Exclusive interview with Amy BouldenJune, 2015
Mark Townsend meets the highly promising Welsh youngster
What is it like to have the World No. 1 who is four years younger than you?
It’s amazing. I played with her at the Astor Trophy when we were amateurs in 2011 and she was awesome then.
Even then she was very mature for her age, she was quite quiet but is coming into her own now. You wouldn’t think she was 13 at the time. She is in the spotlight so much now but is obviously thriving under that.
It’s great to see someone as young as her at the top as it pushes us all on. Her pitching and short game was incredible even then and on Tour that is so important when the pressure is on.
How did you know when to turn pro or whether to do the college thing in the States?
I worked with Nigel Edwards and the Wales coach was Jeremy Dale and I said to them that I was thinking about going to college in the States. I wasn’t interested in going back to school but one pull was the weather though, at the same time, I didn’t want to leave my coach as well.
But there was the opportunity to practise in Dubai in the winter and the season started early anyway as amateurs so it didn’t make sense for me.
I was just 20 but felt like that was the right time. I didn’t really know a lot of the girls I was playing amateur golf with and thought it was time to move on.
How easy is it to get sponsorship as a rookie on the LET?
Elite Cymru helped me throughout my amateur career and the better you did the more funding you would get.
Last year I didn’t have a sponsor on Tour except for the help of Elite Cymru. It was tough but sponsors come in when you play well. It does cost a lot and you get taxed a lot from the countries we are in but prize money is on the up.
Do you set goals each year?
At the back of my mind was the Rookie of Year though you are not thinking that at every event. I won on the Access Series in May and that gave me the confidence that I could compete as a professional, then to lead the qualifying for the US Open kickstarted things.
There was probably more pressure towards the last half of the year to win the Rookie of the Year. I don’t really feel pressure, the only time I do is when I am in contention, but generally I am more relaxed.
My goal is to be able to put myself in contention on tour and to be able to get my first win, to get myself in a real pressure situation and see how I cope.
I am really enjoying the tour this year.

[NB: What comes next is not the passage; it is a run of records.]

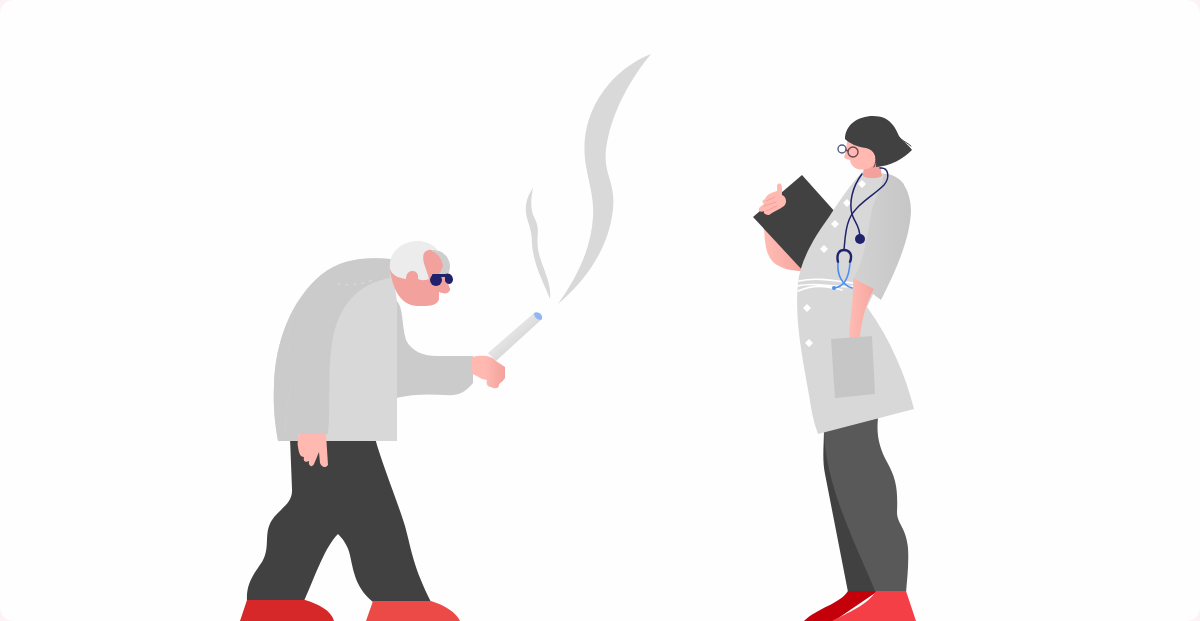
<!DOCTYPE html>
<html lang="en">
<head>
<meta charset="utf-8">
<title>Smoker and doctor</title>
<style>
:root {
  --paper: #fefefe;
  --corner: #fdf3f4;
  --smoke: #d9d9d9;
  --cloth: #d8d8d8;
  --cloth-shade: #cbcbcb;
  --pocket: #c6c6c6;
  --charcoal: #414141;
  --slate: #595959;
  --skin: #ffb9b1;
  --skin-deep: #f3a19c;
  --hair-white: #ececec;
  --hair-grey: #cdcdcd;
  --navy: #20236b;
  --blue: #4c8ff0;
  --ember: #8fb6f5;
  --red: #d62828;
  --red-light: #ec4a47;
  --red-bright: #f53f46;
  --red-dark: #c4000a;
}
html, body { margin: 0; height: 100%; overflow: hidden; background: var(--corner); }
.scene { display: block; width: 1200px; height: 621px; }
.paper { fill: var(--paper); }
.smoke { fill: var(--smoke); }
.cloth { fill: var(--cloth); }
.cloth-shade { fill: var(--cloth-shade); }
.pocket { fill: var(--pocket); }
.charcoal { fill: var(--charcoal); }
.slate { fill: var(--slate); }
.skin { fill: var(--skin); }
.skin-deep { fill: var(--skin-deep); }
.hair-white { fill: var(--hair-white); }
.hair-grey { fill: var(--hair-grey); }
.navy { fill: var(--navy); }
.ember { fill: var(--ember); }
.blue { fill: var(--blue); }
.red { fill: var(--red); }
.red-light { fill: var(--red-light); }
.red-bright { fill: var(--red-bright); }
.red-dark { fill: var(--red-dark); }
.button { fill: #fff; }
.line { fill: none; stroke-linecap: round; stroke-linejoin: round; }
.tube { stroke: var(--navy); stroke-width: 1.5; }
.yoke { stroke: var(--navy); stroke-width: 2.4; }
.earpiece { stroke: var(--blue); stroke-width: 1.6; }
.belt { stroke: #fff; stroke-width: 1.6; }
.frame { stroke: #6d4652; stroke-width: 1.4; }
.frame-far { stroke: #4d5e86; stroke-width: 1.4; }
.strand { stroke: var(--charcoal); stroke-width: 1; }
.finger-line { stroke: var(--skin-deep); stroke-width: 1; }
.stitch { stroke: #d6d6d6; stroke-width: 1.6; stroke-dasharray: 2 6; }
</style>
</head>
<body>
<svg class="scene" viewBox="0 0 1200 621" role="img" aria-label="A stooped old man holds out a smoking cigarette while a doctor with a clipboard leans back">
  <defs>
    <linearGradient id="cigarette-paper" x1="0" y1="0" x2="1" y2="1">
      <stop offset=".3" stop-color="#ececec"/>
      <stop offset=".7" stop-color="#d2d2d2"/>
    </linearGradient>
    <linearGradient id="hand-skin" x1="0" y1="0" x2="1" y2="0">
      <stop offset=".4" stop-color="#ffb9b1"/>
      <stop offset="1" stop-color="#f3a19c"/>
    </linearGradient>
    <linearGradient id="arm-skin" x1="0" y1="0" x2="1" y2="0">
      <stop offset="0" stop-color="#ffbcb4"/>
      <stop offset="1" stop-color="#f5a6a0"/>
    </linearGradient>
    <linearGradient id="sleeve-cloth" x1="0" y1="0" x2="1" y2="0">
      <stop offset="0" stop-color="#d2d2d2"/>
      <stop offset="1" stop-color="#c6c6c6"/>
    </linearGradient>
    <path id="button" d="M0-4 4 0 0 4-4 0Z"/>
  </defs>

  <rect class="paper" width="1200" height="621" rx="14"/>

  <g id="smoke" class="smoke">
    <path d="M651 54C608 71 577 116 586 166C590 188 594 199 593 217C591 251 575 280 558 304C583 283 609 250 613 209C616 180 601 173 607 143C613 109 632 77 651 54Z"/>
    <path d="M533 188C527 196 524 207 527 218C530 228 532 233 532 244C534 267 544 283 550 299C552 281 541 267 538 249C536 234 541 230 534 217C530 208 531 198 533 188Z"/>
  </g>

  <g id="old-man">
    <g id="old-man-legs">
      <path class="charcoal" d="M290 438H375C382 464 397 500 405 526C412 552 413 566 431 602H373C357 589 354 574 351 560C349 548 345 541 338 534C325 547 316 574 304 601H247C246 584 253 575 262 562C271 547 263 534 272 520C280 508 293 504 292 489Z"/>
      <path class="red" d="M247 600H305C318 604 331 610 334 621H240Z"/>
      <path class="red-light" d="M373 601H431C444 605 456 612 460 621H366Z"/>
    </g>
    <g id="old-man-jacket">
      <path class="cloth-shade" d="M396 300C404 308 401 322 406 340C412 352 424 356 437 356H473V383C465 393 457 396 446 395C428 394 412 394 396 398Z"/>
      <path class="cloth" d="M391 259C364 257 341 259 321 275C292 299 275 341 274 386C273 406 275 424 278 441H397V302Z"/>
      <path class="cloth-shade" d="M391 259C364 257 341 259 321 275C303 290 289 314 288 338C287 348 293 360 292 374C291 395 283 412 286 434H328C331 405 327 376 332 343C338 306 357 284 390 278Z"/>
      <path class="cloth-shade" d="M321 275C292 299 275 341 274 386C273 406 275 424 278 441H298V434H286C283 412 291 395 292 374C293 360 287 348 288 338C289 314 303 290 321 275Z"/>
      <path class="line stitch" d="M338 284C352 286 362 284 373 280"/>
    </g>
    <path class="skin" d="M299 434H326L328 465C326 468 322 468 320 463L319 452L314 464C312 468 308 466 309 461C305 463 303 461 304 457C300 457 299 453 298 447C297 443 298 439 299 434Z"/>
    <g id="cigarette">
      <path fill="url(#cigarette-paper)" d="M488 353 534 313Q541 312 542 319L496 361Z"/>
      <path class="ember" d="M534 313C538 310 545 316 541 320C537 320 534 317 534 313Z"/>
    </g>
    <path fill="url(#hand-skin)" d="M472 357C482 355 491 355 496 361L505 367V378C503 382 500 382 499 385C499 389 494 389 491 387C487 387 486 383 487 380C482 380 478 376 472 374Z"/>
    <g id="old-man-head">
      <path class="skin-deep" d="M390 268C392 289 401 306 418 306C428 306 438 306 439 299V292C443 294 449 293 450 290L447 279L443 256L424 246Z"/>
      <path class="hair-grey" d="M432 250C442 249 449 257 450 265C450 272 448 275 446 276H432Z"/>
      <path class="skin-deep" d="M424 252C434 247 442 258 443 266L437 279L450 288C450 294 444 295 439 291L424 287Z"/>
      <path class="hair-white" d="M390 269C388 252 402 241 418 241C428 241 435 246 439 252C434 248 427 249 424 253C421 261 427 269 429 279C424 281 420 280 418 279C419 272 414 270 410 272C407 274 407 277 406 279C398 278 392 275 390 269Z"/>
      <path class="skin-deep" d="M406 279C406 270 415 268 418 276C419 282 414 286 408 284Z"/>
      <g id="sunglasses" class="navy">
        <rect x="432" y="274" width="18" height="3" rx="1"/>
        <circle cx="436" cy="280" r="6"/>
        <path d="M445 274C450 272 453 276 453 280C452 285 447 285 445 281Z"/>
      </g>
    </g>
  </g>

  <g id="doctor">
    <g id="doctor-legs">
      <path class="charcoal" d="M824 428H852L877 592H848L825 474C822 459 824 445 824 428Z"/>
      <path class="slate" d="M824 431 878 418C876 436 880 449 887 462C896 478 898 489 897 512C897 524 906 527 908 548C909 565 907 579 906 593H876C859 551 825 487 824 431Z"/>
      <path class="red-dark" d="M848 591H878L834 621H804C817 608 840 604 848 591Z"/>
      <path class="red-bright" d="M876 591H906L916 621H832C847 613 868 605 876 591Z"/>
    </g>
    <path fill="url(#arm-skin)" d="M764 228C765 242 765 253 773 262C781 269 792 271 803 271L800 242 775 222Z"/>
    <path class="charcoal" d="M753 217 802 175 836 213 804 272Z"/>
    <g id="doctor-writing-hand">
      <path class="skin" d="M777 185C780 182 782 184 782 188L782 195C787 197 787 203 784 206C779 210 774 211 769 215C765 215 763 213 764 211C760 213 757 210 760 207L764 204C761 202 763 200 765 199C767 194 773 192 777 191Z"/>
      <path class="line finger-line" d="M766 201 775 197M764 206 776 202M766 211 777 206"/>
    </g>
    <g id="doctor-coat">
      <path class="cloth" d="M862 172C848 188 838 203 829 217C815 236 800 261 798 283C794 322 804 365 809 395C811 408 813 421 818 434L914 409C906 377 891 340 867 307L880 280L904 184C895 173 878 172 862 172Z"/>
      <path fill="url(#sleeve-cloth)" d="M884 174C900 173 911 190 911 211C910 234 901 261 881 300L853 279C864 262 867 237 871 214C874 198 882 188 884 174Z"/>
      <path class="line belt" d="M799 281C817 277 835 281 853 283M798 286C817 281 835 289 855 286M798 291C812 285 824 285 842 290"/>
      <g class="button">
        <use href="#button" x="862" y="184"/>
        <use href="#button" x="847" y="203"/>
        <use href="#button" x="835" y="224"/>
        <use href="#button" x="824" y="249"/>
        <use href="#button" x="807" y="308"/>
        <use href="#button" x="809" y="343"/>
      </g>
    </g>
    <path fill="url(#arm-skin)" d="M853 278 874 289C865 305 861 323 859 344H849C849 322 854 300 853 278Z"/>
    <path class="pocket" d="M831 339 872 336 875 394 835 398Z"/>
    <path class="skin-deep" d="M864 160H879L882 176C877 179 868 179 863 176Z"/>
    <g id="stethoscope">
      <path class="line tube" d="M880 168C889 167 890 178 884 185C873 196 855 205 849 220C845 230 845 240 844 250"/>
      <path class="line tube" d="M862 174C852 187 849 203 852 214C854 222 860 225 860 238"/>
      <circle class="navy" cx="860" cy="239" r="5"/>
      <path class="line yoke" d="M838 262C836 253 840 250 844 250C849 250 853 254 850 262"/>
      <path class="line earpiece" d="M838 263C837 275 842 285 852 288M850 263C849 277 845 287 834 288"/>
      <circle class="blue" cx="834" cy="288" r="2"/>
    </g>
    <g id="doctor-head">
      <path class="skin" d="M848 135C846 145 847 151 844 157C846 160 848 159 850 160C851 168 859 171 866 169C873 168 878 162 877 152L868 136Z"/>
      <path class="charcoal" d="M845 139C845 125 858 116 873 116C890 116 895 127 899 136C902 141 909 145 912 150C903 159 891 166 876 167C877 156 874 150 866 148C857 147 849 143 845 139Z"/>
      <path class="line strand" d="M899 137C902 141 908 143 911 146M874 151C877 157 876 163 874 167"/>
      <circle class="line frame-far" cx="842" cy="149" r="4"/>
      <circle class="line frame" cx="853" cy="152" r="5"/>
      <path class="line frame" d="M846 150 848 151"/>
    </g>
  </g>
</svg>
</body>
</html>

I know all the girls really well and feel comfortable playing out there. I don’t feel anyone is too much better than me, which is important. Then the target is the LPGA Q School at the end of the year.
Is there an intimidation factor to play on the LPGA Tour?
There is a different feel to it, the players earn more money so they can afford to take managers and family/boyfriends with them but the tour has the best players in the world so I want to be a part of it.
At the US Open I was still a bit star-struck as you would want to watch all the big names hit balls.
The LET is a very close tour. Everyone is good friends and we don’t earn as much money so we all have to room together.
No-one minds sharing with anyone.
Do you have a regular caddy?
Not at the moment, I have had a few different ones and really clicked with one. It is hard as you get offers but you don’t want them for just one week.
It averages quite a bit for the week and I hate the bartering part of what they are getting paid so it would be great to sort one for the season.
I have had some bad ones and good ones and have had great weeks but not got on.